As more women enter the Big 2020 Race and as more women assert themselves in roles typically reserved for men, the current construct of like-ability might just evolve to accommodate a more inclusive and feminine world view.  If we reimagine a new standard of likeability based on what women actually care about rather than what male marketers of the past assume and desire women to be, then we might just think she's likable enough to be President after all.
It’s Teacher Appreciation week and this piece in Slate shares the most requested items from (public school) teachers across the nation. Not surprisingly, everyday essentials top the list as they’re quickest to run out. Clorox wipes are cited as are basics like pencils, crayons and post-its.

Teachers are undervalued, underpaid, and a whopping 94% percent of them spend their own money on their classrooms. Let’s fill the gap a little bit with one of the basic items suggested here.
What an incredible time to read about motherhood. With over 20 inspiring new titles to have come out in the past six months alone a shift is happening: Women’s voices are being published and the diversity of motherly topics and experiences are finally being recognized by massive, traditional publishing houses. From data-driven guides that debunk conventional advice in Cribtalk to deeply revelatory essays in “ What My Mother and I Don’t Talk About,” the only question might be: Where to start reading?
I have an aversion to backpacks altogether despite the many pragmatic reasons to carry one. Sure there are tons of fashionable options to choose from ranging from the de-luxe Saint Laurent variety to the more approachable Patagonia ilk.  Maybe it’s because a backpack reminds me of high school and I don’t have particularly fond memories there or because there’s an oblivious man in my building who wields a backpack twice his size and whips around without realizing the suitcase on his back might knock someone out.

This T&L list skews more functional than fashionable (sigh, I suppose function is a key consideration when packing for a trip) but the Longchamp take on their classic tote is quite cute as is the leather version from Leatherology which is eerily familiar to the one I was so elated to buy at Fred Segal in 1993. While my backpack block won’t budge that doesn’t mean you couldn’t consider one of these hands-free options for your next family getaway.
Not as in the quote-un-quote "bad" moms portrayed in that mediocre Mila Kunis film but as in bona fide, bad mothers whose undeniably bad actions caused undeniable distress and damage to their children.

I often hesitate to use words like “good” or “bad” but they exist because we need to use them to describe actions and words and patterns that are just that: BAD. While I am so grateful to have cultivated a trusting and solid relationship with my own mother that is neither ambivalent nor conflicted I know this is not the case for so many of us.  
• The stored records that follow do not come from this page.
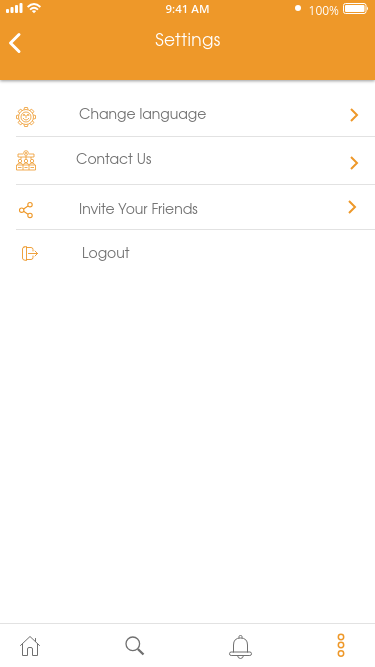
<!DOCTYPE html>
<html lang="en">
<head>
<meta charset="utf-8">
<title>Settings</title>
<style>
:root {
  --accent: #ee9829;
  --surface: #ffffff;
  --label: #707070;
  --divider: #e2e2e2;
  --nav-icon: #707070;
  --display: "TeX Gyre Adventor", "Lato", sans-serif;
  --system: "Open Sans", "Noto Sans", sans-serif;
}
* { box-sizing: border-box; margin: 0; padding: 0; }
html, body { width: 375px; height: 667px; overflow: hidden; }
a { color: inherit; text-decoration: none; }
svg { display: block; fill: none; overflow: visible; }
.screen {
  width: 375px; height: 667px; overflow: hidden;
  display: flex; flex-direction: column;
  background: var(--surface);
}
.header {
  flex: none; height: 80px;
  background: var(--accent); color: var(--surface);
  box-shadow: 0 1px 3px rgba(0, 0, 0, .4);
}
.status {
  height: 20px; padding: 0 6px;
  display: grid; grid-template-columns: 1fr auto 1fr;
  font: 12px/18px var(--system);
}
.status-left { display: flex; gap: 4px; padding-top: 3px; }
.status-time { font-weight: 600; font-size: 11.5px; }
.status-right { display: flex; justify-content: flex-end; }
.status-right svg { margin-top: 3px; }
.status-dot { width: 6px; height: 6px; margin: 5px 8px 0 0; border-radius: 50%; background: var(--surface); }
.status-charge { margin: 2px 4px 0 0; font-size: 12px; }
.title-bar {
  display: grid; grid-template-columns: 40px 1fr 39px;
  padding-top: 10px;
}
.back { padding: 3px 0 0 8px; }
.title-bar h1 { font: 400 17px/22px var(--display); letter-spacing: .4px; text-align: center; }
.menu { flex: 1; list-style: none; padding-left: 16px; }
.menu-item { border-bottom: 1px solid var(--divider); }
.menu-item a {
  height: 100%;
  display: grid; grid-template-columns: 60px 1fr 9px;
  align-items: start;
  padding-right: var(--chevron-inset, 16px);
}
.menu-item svg { stroke: var(--accent); }
.icon { margin: var(--icon-top) 0 0 var(--icon-left, 0); }
.label {
  margin-top: var(--label-top); padding-left: var(--label-left);
  font: 400 14px/20px var(--display); color: var(--label); white-space: nowrap;
}
.chevron { margin-top: var(--chevron-top); }
.language { height: 57px; --icon-top: 27px; --label-top: 26px; --label-left: 3px; --chevron-top: 28px; }
.contact { height: 48px; --icon-top: 13px; --label-top: 14px; --label-left: 0; --chevron-top: 19px; }
.invite { height: 45px; --icon-top: 17px; --icon-left: 3px; --label-top: 16px; --label-left: 3px; --chevron-top: 15px; --chevron-inset: 18px; }
.logout { height: 45px; border-bottom: 0; --icon-top: 16px; --icon-left: 6px; --label-top: 15px; --label-left: 6px; }
.tabs {
  flex: none; height: 44px;
  display: flex; justify-content: space-between; align-items: flex-start;
  padding: 11px 30px 0 20px;
  border-top: 1px solid var(--divider);
}
.tabs svg { stroke: var(--nav-icon); }
.tabs .active { stroke: var(--accent); }
</style>
</head>
<body>
<svg width="0" height="0" style="position:absolute" aria-hidden="true">
  <defs>
    <path id="chevron-shape" d="M1 1 L7 7 L1 13" stroke-width="2"/>
    <path id="gear-tooth" d="M8 2.6 L8.5 .5 H11.500 L12 2.6"/>
  </defs>
</svg>
<div class="screen">
  <header class="header">
    <div class="status">
      <div class="status-left">
        <svg width="17" height="11" fill="#fff" role="img" aria-label="Signal">
          <g fill="#fff">
            <rect y="6" width="3" height="4" rx="1"/>
            <rect x="4.500" y="4" width="3" height="6" rx="1"/>
            <rect x="9" y="2" width="3" height="8" rx="1"/>
            <rect x="13.500" y="0" width="3" height="10" rx="1"/>
          </g>
        </svg>
        <svg width="14" height="11" stroke="#fff" stroke-width="1.8" role="img" aria-label="Wireless">
          <path d="M.6 4 Q7 -2 13.400 4 M3 6.600 Q7 3 11 6.600"/>
          <path d="M4.800 8 Q7 6.300 9.200 8 L7 10.300 Z" fill="#fff" stroke="none"/>
        </svg>
      </div>
      <span class="status-time">9:41 AM</span>
      <div class="status-right">
        <span class="status-dot"></span>
        <span class="status-charge">100%</span>
        <svg width="26" height="11" role="img" aria-label="Battery">
          <rect x=".5" y=".5" width="22.500" height="10" rx="2" stroke="#fff"/>
          <rect x="2" y="2" width="19.500" height="7" rx="1" fill="#fff"/>
          <path d="M24 3.500 Q26 5.500 24 7.500 Z" fill="#fff"/>
        </svg>
      </div>
    </div>
    <div class="title-bar">
      <a class="back" href="#" aria-label="Back">
        <svg width="13" height="20" stroke="#fff" stroke-width="3" stroke-linecap="round" stroke-linejoin="round"><path d="M11 1.500 L2.500 10 L11 18.500"/></svg>
      </a>
      <h1>Settings</h1>
    </div>
  </header>

  <ul class="menu">
    <li class="menu-item language"><a href="#">
      <svg class="icon" width="20" height="20" stroke-width=".8" stroke-linejoin="round">
        <circle cx="10" cy="10" r="7.500"/>
        <use href="#gear-tooth"/>
        <use href="#gear-tooth" transform="rotate(45 10 10)"/>
        <use href="#gear-tooth" transform="rotate(90 10 10)"/>
        <use href="#gear-tooth" transform="rotate(135 10 10)"/>
        <use href="#gear-tooth" transform="rotate(180 10 10)"/>
        <use href="#gear-tooth" transform="rotate(225 10 10)"/>
        <use href="#gear-tooth" transform="rotate(270 10 10)"/>
        <use href="#gear-tooth" transform="rotate(315 10 10)"/>
        <circle cx="10" cy="10" r="5"/>
        <path d="M7 11 Q10 15 13 11 M7 9 L8 7 L9 9 M11 9 L12 7 L13 9 M10 8 V11"/>
      </svg>
      <span class="label">Change language</span>
      <svg class="chevron" width="9" height="14"><use href="#chevron-shape"/></svg>
    </a></li>
    <li class="menu-item contact"><a href="#">
      <svg class="icon" width="20" height="21" stroke-width=".8" stroke-linejoin="round">
        <circle cx="10" cy="3" r="2.300"/>
        <path d="M10 2 V4 M9 3 H11 M2 4 H7 M13 4 H18 M2 4 V7 H18 V4 M5 7 V9 M10 5.500 V9 M15 7 V9"/>
        <circle cx="4" cy="11" r="1.700"/><circle cx="10" cy="11" r="1.700"/><circle cx="16" cy="11" r="1.700"/>
        <path d="M1.500 15 Q1.500 13 4 13 T6.500 15 M7.500 15 Q7.500 13 10 13 T12.500 15 M13.500 15 Q13.500 13 16 13 T18.500 15"/>
        <path d="M.5 15 H19.500 V20 H.5 Z M7 15 V20 M13 15 V20 M2 17.500 H5.500 M8.500 17.500 H11.500 M14.500 17.500 H18"/>
      </svg>
      <span class="label">Contact Us</span>
      <svg class="chevron" width="9" height="14"><use href="#chevron-shape"/></svg>
    </a></li>
    <li class="menu-item invite"><a href="#">
      <svg class="icon" width="14" height="16" stroke-width="1.100">
        <path d="M4.600 7 L9 4 M4.600 9.300 L9 12.300"/>
        <circle cx="2.700" cy="8.200" r="2.200"/><circle cx="11" cy="2.700" r="2.200"/><circle cx="11" cy="13.400" r="2.200"/>
      </svg>
      <span class="label">Invite Your Friends</span>
      <svg class="chevron" width="9" height="14"><use href="#chevron-shape"/></svg>
    </a></li>
    <li class="menu-item logout"><a href="#">
      <svg class="icon" width="16" height="15" stroke-width=".9" stroke-linejoin="round" stroke-linecap="round">
        <path d="M2 1 L4.500 .5 V14.500 L2 14 Q.5 13.700 .5 12 V3 Q.5 1.300 2 1 Z"/>
        <path d="M4.500 1.500 H9 Q11 1.500 11 3.500 V5 M11 10 V11.500 Q11 13.500 9 13.500 H4.500 M6.500 7.500 H15.500 M13 5 L15.500 7.500 L13 10"/>
      </svg>
      <span class="label">Logout</span>
    </a></li>
  </ul>

  <nav class="tabs">
    <a href="#" aria-label="Home">
      <svg width="20" height="22" stroke-linejoin="round" stroke-linecap="round">
        <path d="M.5 10.500 L10 1.500 L19.500 10.500 M2.500 9 V20.500 H7.500 V14 Q7.500 12.500 9 12.500 H11 Q12.500 12.500 12.500 14 V20.500 H17.500 V9 M15.500 6.500 V3.500"/>
      </svg>
    </a>
    <a href="#" aria-label="Search">
      <svg width="20" height="22">
        <circle cx="7.800" cy="8.800" r="6.800" stroke-width="1.300"/>
        <path d="M12.800 14 L18.500 19.500" stroke-width="2.400"/>
      </svg>
    </a>
    <a href="#" aria-label="Notifications">
      <svg width="23" height="24" stroke-linejoin="round">
        <path d="M4.500 17.500 V10 Q4.500 3 11.500 3 T18.500 10 V17.500"/>
        <path d="M10 3 V1.500 Q10 .5 11.500 .5 T13 1.500 V3"/>
        <rect x=".5" y="17" width="22" height="3.500" rx="1.700"/>
        <path d="M8.500 20.500 Q9 23.500 11.500 23.500 T14.500 20.500"/>
      </svg>
    </a>
    <a href="#" aria-label="More">
      <svg class="active" width="8" height="24" stroke-width="1.500">
        <circle cx="4" cy="2" r="2.700"/><circle cx="4" cy="10" r="2.700"/><circle cx="4" cy="18.500" r="2.700"/>
      </svg>
    </a>
  </nav>
</div>
</body>
</html>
With Mother’s Day right around the corner perhaps the holiday is triggering for those who don’t have a mom to celebrate at all. While this essay doesn’t offer an “answer” for how to move through the challenging day it does convey the wrenching conflict and pain of not knowing how to honor a woman who wasn’t very good at being your mom. For all you mamas who have a bad mom, this essay courtesy of Mothe r magazine is for you.